(Stored items from a collection)

--------

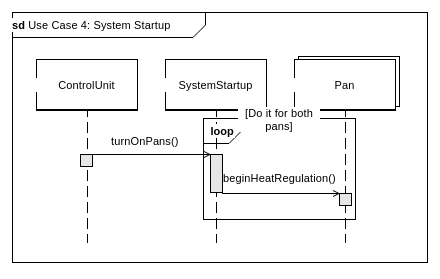
<!DOCTYPE html>
<html lang="en">
<head>
<meta charset="utf-8">
<title>Use Case 4: System Startup</title>
<style>
:root { --ink: #000; --paper: #fff; --active: #e6e6e6; }
* { box-sizing: border-box; margin: 0; }
body { width: 440px; height: 279px; overflow: hidden; background: var(--paper); }
.diagram {
  position: relative; width: 440px; height: 279px; overflow: hidden;
  color: var(--ink); font: 11px/14px "Liberation Sans", Arial, sans-serif; letter-spacing: .13px;
}
.lines { position: absolute; inset: 0; fill: none; stroke: var(--ink); stroke-width: 1; }
.lines .lifeline { stroke-dasharray: 11 5; stroke-dashoffset: 4; }
.lines .activation { fill: var(--active); }
.participant {
  position: absolute; top: 59px; width: 102px; height: 52px;
  display: flex; align-items: center; background: var(--paper);
  border: 1px solid var(--ink); border-bottom-width: 2px;
}
.participant span { flex: 1; margin-left: -1px; background: var(--paper); text-align: center; }
.control-unit { left: 36px; }
.system-startup { left: 165px; }
.pan { left: 294px; }
.pan-stack { position: absolute; left: 298px; top: 56px; width: 102px; height: 51px; border: 1px solid var(--ink); background: var(--paper); }
.label { position: absolute; background: var(--paper); white-space: nowrap; }
.frame-title { left: 12px; top: 18px; }
.loop-title { left: 209px; top: 124px; width: 26px; text-align: center; font-weight: bold; letter-spacing: 0; }
.guard { left: 238px; top: 107px; width: 82px; height: 25px; line-height: 13px; text-align: center; white-space: normal; }
.turn-on { left: 111px; top: 134px; }
.heat { left: 223px; top: 171px; }
</style>
</head>
<body>
<main class="diagram">
  <svg class="lines" width="440" height="279" viewBox="0 0 440 279" aria-hidden="true">
    <defs>
      <path id="arrowhead" d="M-6-3L0 0L-6 3"/>
    </defs>
    <rect class="frame" x="12.5" y="12.5" width="415" height="250"/>
    <path class="frame-tab" d="M205.5 12.5V25L193 37.5H12.5"/>
    <g class="lifelines">
      <line class="lifeline" x1="87.5" y1="110" x2="87.5" y2="243"/>
      <line class="lifeline" x1="216.5" y1="110" x2="216.5" y2="243"/>
      <line class="lifeline" x1="345.5" y1="110" x2="345.5" y2="243"/>
    </g>
    <rect class="loop-frame" x="203.5" y="118.5" width="152" height="101"/>
    <path class="loop-tab" d="M241.5 118.5V131L229 143.5H203.5"/>
    <g class="activations">
      <rect class="activation" x="80.5" y="154.5" width="12" height="12"/>
      <rect class="activation" x="210.5" y="154.5" width="12" height="38"/>
      <rect class="activation" x="339.5" y="193.5" width="12" height="12"/>
    </g>
    <g class="messages">
      <line x1="93" y1="154.5" x2="210" y2="154.5"/>
      <use href="#arrowhead" x="210" y="154.5"/>
      <line x1="222" y1="193.5" x2="339" y2="193.5"/>
      <use href="#arrowhead" x="339" y="193.5"/>
    </g>
  </svg>

  <div class="pan-stack"></div>
  <div class="participant control-unit"><span>ControlUnit</span></div>
  <div class="participant system-startup"><span>SystemStartup</span></div>
  <div class="participant pan"><span>Pan</span></div>

  <h1 class="label frame-title" style="font-size:11px;font-weight:400"><b>sd</b> Use Case 4: System Startup</h1>
  <p class="label loop-title">loop</p>
  <p class="label guard">[Do it for both pans]</p>
  <p class="label turn-on">turnOnPans()</p>
  <p class="label heat">beginHeatRegulation()</p>
</main>
</body>
</html>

--------

Problem statement —
Copy the records word for word, leaving no picture in the copy.

Exercise output —
<!DOCTYPE html>
<html lang="en">
<head>
<meta charset="utf-8">
<title>Use Case 4: System Startup</title>
<style>
:root { --ink: #000; --paper: #fff; --active: #e6e6e6; }
* { box-sizing: border-box; margin: 0; }
body { width: 440px; height: 279px; overflow: hidden; background: var(--paper); }
.diagram {
  position: relative; width: 440px; height: 279px; overflow: hidden;
  color: var(--ink); font: 11px/14px "Liberation Sans", Arial, sans-serif; letter-spacing: .13px;
}
.lines { position: absolute; inset: 0; fill: none; stroke: var(--ink); stroke-width: 1; }
.lines .lifeline { stroke-dasharray: 11 5; stroke-dashoffset: 4; }
.lines .activation { fill: var(--active); }
.participant {
  position: absolute; top: 59px; width: 102px; height: 52px;
  display: flex; align-items: center; background: var(--paper);
  border: 1px solid var(--ink); border-bottom-width: 2px;
}
.participant span { flex: 1; margin-left: -1px; background: var(--paper); text-align: center; }
.control-unit { left: 36px; }
.system-startup { left: 165px; }
.pan { left: 294px; }
.pan-stack { position: absolute; left: 298px; top: 56px; width: 102px; height: 51px; border: 1px solid var(--ink); background: var(--paper); }
.label { position: absolute; background: var(--paper); white-space: nowrap; }
.frame-title { left: 12px; top: 18px; }
.loop-title { left: 209px; top: 124px; width: 26px; text-align: center; font-weight: bold; letter-spacing: 0; }
.guard { left: 238px; top: 107px; width: 82px; height: 25px; line-height: 13px; text-align: center; white-space: normal; }
.turn-on { left: 111px; top: 134px; }
.heat { left: 223px; top: 171px; }
</style>
</head>
<body>
<main class="diagram">
  <svg class="lines" width="440" height="279" viewBox="0 0 440 279" aria-hidden="true">
    <defs>
      <path id="arrowhead" d="M-6-3L0 0L-6 3"/>
    </defs>
    <rect class="frame" x="12.5" y="12.5" width="415" height="250"/>
    <path class="frame-tab" d="M205.5 12.5V25L193 37.5H12.5"/>
    <g class="lifelines">
      <line class="lifeline" x1="87.5" y1="110" x2="87.5" y2="243"/>
      <line class="lifeline" x1="216.5" y1="110" x2="216.5" y2="243"/>
      <line class="lifeline" x1="345.5" y1="110" x2="345.5" y2="243"/>
    </g>
    <rect class="loop-frame" x="203.5" y="118.5" width="152" height="101"/>
    <path class="loop-tab" d="M241.5 118.5V131L229 143.5H203.5"/>
    <g class="activations">
      <rect class="activation" x="80.5" y="154.5" width="12" height="12"/>
      <rect class="activation" x="210.5" y="154.5" width="12" height="38"/>
      <rect class="activation" x="339.5" y="193.5" width="12" height="12"/>
    </g>
    <g class="messages">
      <line x1="93" y1="154.5" x2="210" y2="154.5"/>
      <use href="#arrowhead" x="210" y="154.5"/>
      <line x1="222" y1="193.5" x2="339" y2="193.5"/>
      <use href="#arrowhead" x="339" y="193.5"/>
    </g>
  </svg>

  <div class="pan-stack"></div>
  <div class="participant control-unit"><span>ControlUnit</span></div>
  <div class="participant system-startup"><span>SystemStartup</span></div>
  <div class="participant pan"><span>Pan</span></div>

  <h1 class="label frame-title" style="font-size:11px;font-weight:400"><b>sd</b> Use Case 4: System Startup</h1>
  <p class="label loop-title">loop</p>
  <p class="label guard">[Do it for both pans]</p>
  <p class="label turn-on">turnOnPans()</p>
  <p class="label heat">beginHeatRegulation()</p>
</main>
</body>
</html>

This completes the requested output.